*Crop condition

When calculating nitrogen requirements, it is important to consider factors that could limit yield. Under poor growth conditions, crop yield could be limited and may not exhibit a full response to nitrogen.

RB209 includes a method to adjust nitrogen in response to expected yields. In wheat, for example, this is above or below a benchmark yield of 8t/ha.

For low-yielding winter wheat crops, RB209 recommended rates are reduced by 10 kg N/ha for each 0.5 t/ha reduction in expected yield.

The current prolonged wet spell is likely to reduce expected yield.
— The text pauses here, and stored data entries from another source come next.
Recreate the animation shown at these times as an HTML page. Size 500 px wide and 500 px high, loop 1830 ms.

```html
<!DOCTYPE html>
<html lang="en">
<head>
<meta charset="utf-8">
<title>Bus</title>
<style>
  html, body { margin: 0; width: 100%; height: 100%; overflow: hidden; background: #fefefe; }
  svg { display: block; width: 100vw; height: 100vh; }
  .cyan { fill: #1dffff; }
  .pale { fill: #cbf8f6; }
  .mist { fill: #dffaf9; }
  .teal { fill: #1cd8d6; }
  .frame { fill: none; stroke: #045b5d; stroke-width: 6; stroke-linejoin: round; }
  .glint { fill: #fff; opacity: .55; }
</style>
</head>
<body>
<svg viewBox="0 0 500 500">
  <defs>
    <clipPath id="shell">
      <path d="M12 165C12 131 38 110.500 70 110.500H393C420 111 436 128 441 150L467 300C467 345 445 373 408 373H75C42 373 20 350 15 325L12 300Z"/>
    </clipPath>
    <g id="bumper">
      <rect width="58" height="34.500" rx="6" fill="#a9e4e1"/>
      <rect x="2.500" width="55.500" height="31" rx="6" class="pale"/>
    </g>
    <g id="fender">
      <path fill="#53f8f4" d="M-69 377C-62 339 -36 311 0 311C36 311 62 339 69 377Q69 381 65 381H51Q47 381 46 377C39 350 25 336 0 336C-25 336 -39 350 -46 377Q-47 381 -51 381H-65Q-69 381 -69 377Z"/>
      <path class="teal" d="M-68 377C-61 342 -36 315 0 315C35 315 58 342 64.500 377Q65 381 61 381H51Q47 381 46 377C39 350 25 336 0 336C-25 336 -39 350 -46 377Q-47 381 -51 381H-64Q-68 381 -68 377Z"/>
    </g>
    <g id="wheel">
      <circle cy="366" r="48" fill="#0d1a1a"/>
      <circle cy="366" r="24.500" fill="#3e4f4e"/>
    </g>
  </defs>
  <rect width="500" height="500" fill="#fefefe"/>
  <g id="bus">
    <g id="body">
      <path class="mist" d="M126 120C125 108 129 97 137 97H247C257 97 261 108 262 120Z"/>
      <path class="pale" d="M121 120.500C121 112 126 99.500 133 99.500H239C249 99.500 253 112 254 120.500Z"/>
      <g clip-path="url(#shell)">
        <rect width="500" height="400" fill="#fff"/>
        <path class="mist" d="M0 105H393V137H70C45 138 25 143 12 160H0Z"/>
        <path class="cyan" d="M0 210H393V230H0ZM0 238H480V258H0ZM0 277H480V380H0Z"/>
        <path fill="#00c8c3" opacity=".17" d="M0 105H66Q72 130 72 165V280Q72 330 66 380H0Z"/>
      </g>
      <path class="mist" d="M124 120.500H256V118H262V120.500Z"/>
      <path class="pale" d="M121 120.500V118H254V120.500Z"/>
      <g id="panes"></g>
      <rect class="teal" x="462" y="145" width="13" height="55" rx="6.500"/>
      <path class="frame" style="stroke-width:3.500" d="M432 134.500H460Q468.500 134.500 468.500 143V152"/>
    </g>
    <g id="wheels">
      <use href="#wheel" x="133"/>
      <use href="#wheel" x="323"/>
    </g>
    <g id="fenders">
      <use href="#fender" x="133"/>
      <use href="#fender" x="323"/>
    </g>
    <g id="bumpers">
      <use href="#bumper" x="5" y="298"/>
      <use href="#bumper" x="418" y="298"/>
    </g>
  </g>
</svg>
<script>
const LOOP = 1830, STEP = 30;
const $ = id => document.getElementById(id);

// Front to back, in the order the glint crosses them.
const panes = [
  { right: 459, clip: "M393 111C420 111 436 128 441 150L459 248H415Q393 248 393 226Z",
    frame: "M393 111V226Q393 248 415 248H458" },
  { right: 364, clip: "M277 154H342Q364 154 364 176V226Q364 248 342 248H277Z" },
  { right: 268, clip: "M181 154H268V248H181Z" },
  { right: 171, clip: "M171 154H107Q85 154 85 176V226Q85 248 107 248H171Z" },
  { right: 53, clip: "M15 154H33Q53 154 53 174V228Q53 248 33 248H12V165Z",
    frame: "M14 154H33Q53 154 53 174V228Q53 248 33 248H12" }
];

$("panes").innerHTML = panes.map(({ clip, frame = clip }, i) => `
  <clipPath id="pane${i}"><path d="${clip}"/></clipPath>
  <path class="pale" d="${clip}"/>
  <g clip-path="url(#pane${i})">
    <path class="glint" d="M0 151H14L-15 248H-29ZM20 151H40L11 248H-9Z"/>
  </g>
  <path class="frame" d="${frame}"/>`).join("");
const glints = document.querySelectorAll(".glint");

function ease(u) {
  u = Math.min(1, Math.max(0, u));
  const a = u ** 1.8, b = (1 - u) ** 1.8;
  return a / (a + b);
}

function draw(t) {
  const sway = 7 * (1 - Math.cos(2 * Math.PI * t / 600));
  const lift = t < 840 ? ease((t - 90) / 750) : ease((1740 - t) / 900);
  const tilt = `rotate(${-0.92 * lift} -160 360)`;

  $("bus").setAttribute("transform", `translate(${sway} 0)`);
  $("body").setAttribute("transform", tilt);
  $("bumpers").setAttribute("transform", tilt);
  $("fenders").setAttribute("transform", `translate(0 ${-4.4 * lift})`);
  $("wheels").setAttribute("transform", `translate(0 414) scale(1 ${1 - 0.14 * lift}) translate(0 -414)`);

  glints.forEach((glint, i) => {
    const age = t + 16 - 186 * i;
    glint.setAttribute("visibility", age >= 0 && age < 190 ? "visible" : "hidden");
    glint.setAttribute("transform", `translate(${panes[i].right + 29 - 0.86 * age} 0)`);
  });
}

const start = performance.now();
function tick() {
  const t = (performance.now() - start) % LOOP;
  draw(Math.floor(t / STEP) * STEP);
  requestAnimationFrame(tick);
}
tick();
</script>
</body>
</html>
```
Saturated, cool soils impede crop establishment, resulting in restricted root development and even plant death.

Poorly rooted crops can appear pale or yellow under continued saturated soil conditions; this is likely to be due to the crop’s inability to access nitrogen, rather than nitrogen availability.

To maximise nitrogen utilisation efficiency in such seasons, consider the use of splits to apply the total amount of nitrogen across smaller doses.

Where rooting systems are poorly developed, making fresh P applications (organic materials or synthetic fertiliser), especially on P deficient soils, can be beneficial.

To plan nitrogen applications, consult RB209 and access the latest EWR maps via

Notes to editors

AHDB’s EWR estimates use Meteorological Office Rainfall and Evaporation Calculation System (MORECS) data. Four maps are produced: one for bare soil, one for winter cereals, one for winter barley and one for winter oilseed rape. EWR deviation from the long-term average (1981–2010) is also provided. Updated during the winter months, the current map displays EWR over the period 1 October 2019–31 January 2020.

EWR information was funded by Defra and produced by ADAS as ‘spring N advice’ up until 2015. In that year, AHDB took on responsibility for the publication of nutrient management guidance, through RB209, from Defra. The release of EWR data is part of AHDB’s commitment to promoting best nutrient management practice.

Excess winter rainfall

Excess winter rainfall

Find out how to account for nitrate losses with the EWR tool. Use this information to guide nutrient management planning

Excess winter rainfall (EWR) data presented over 199 40x40km squares. Mid-season (1 October 2019–31 January 2020) results for winter wheat shown.

  • Left: Current winter (2019–20)
  • Right: Long-term average (1981–2010)

Excess winter rainfall (EWR) data presented over 199 40x40km squares. Mid-season (1 October 2019–31 January 2020) results for winter wheat shown.

  • Left: Current winter (2019–2020) compared with the long-term average (1981–2010). Historically drier areas of the country, particularly the middle and eastern parts of England, are the most likely to experience downward shifts in soil nitrogen supply (SNS) indices
  • Right: Difference between current season and long-term average (1981–2010). Despite being associated with high levels of EWR, parts of Scotland, northwest England and Northern Ireland have been drier than the long-term average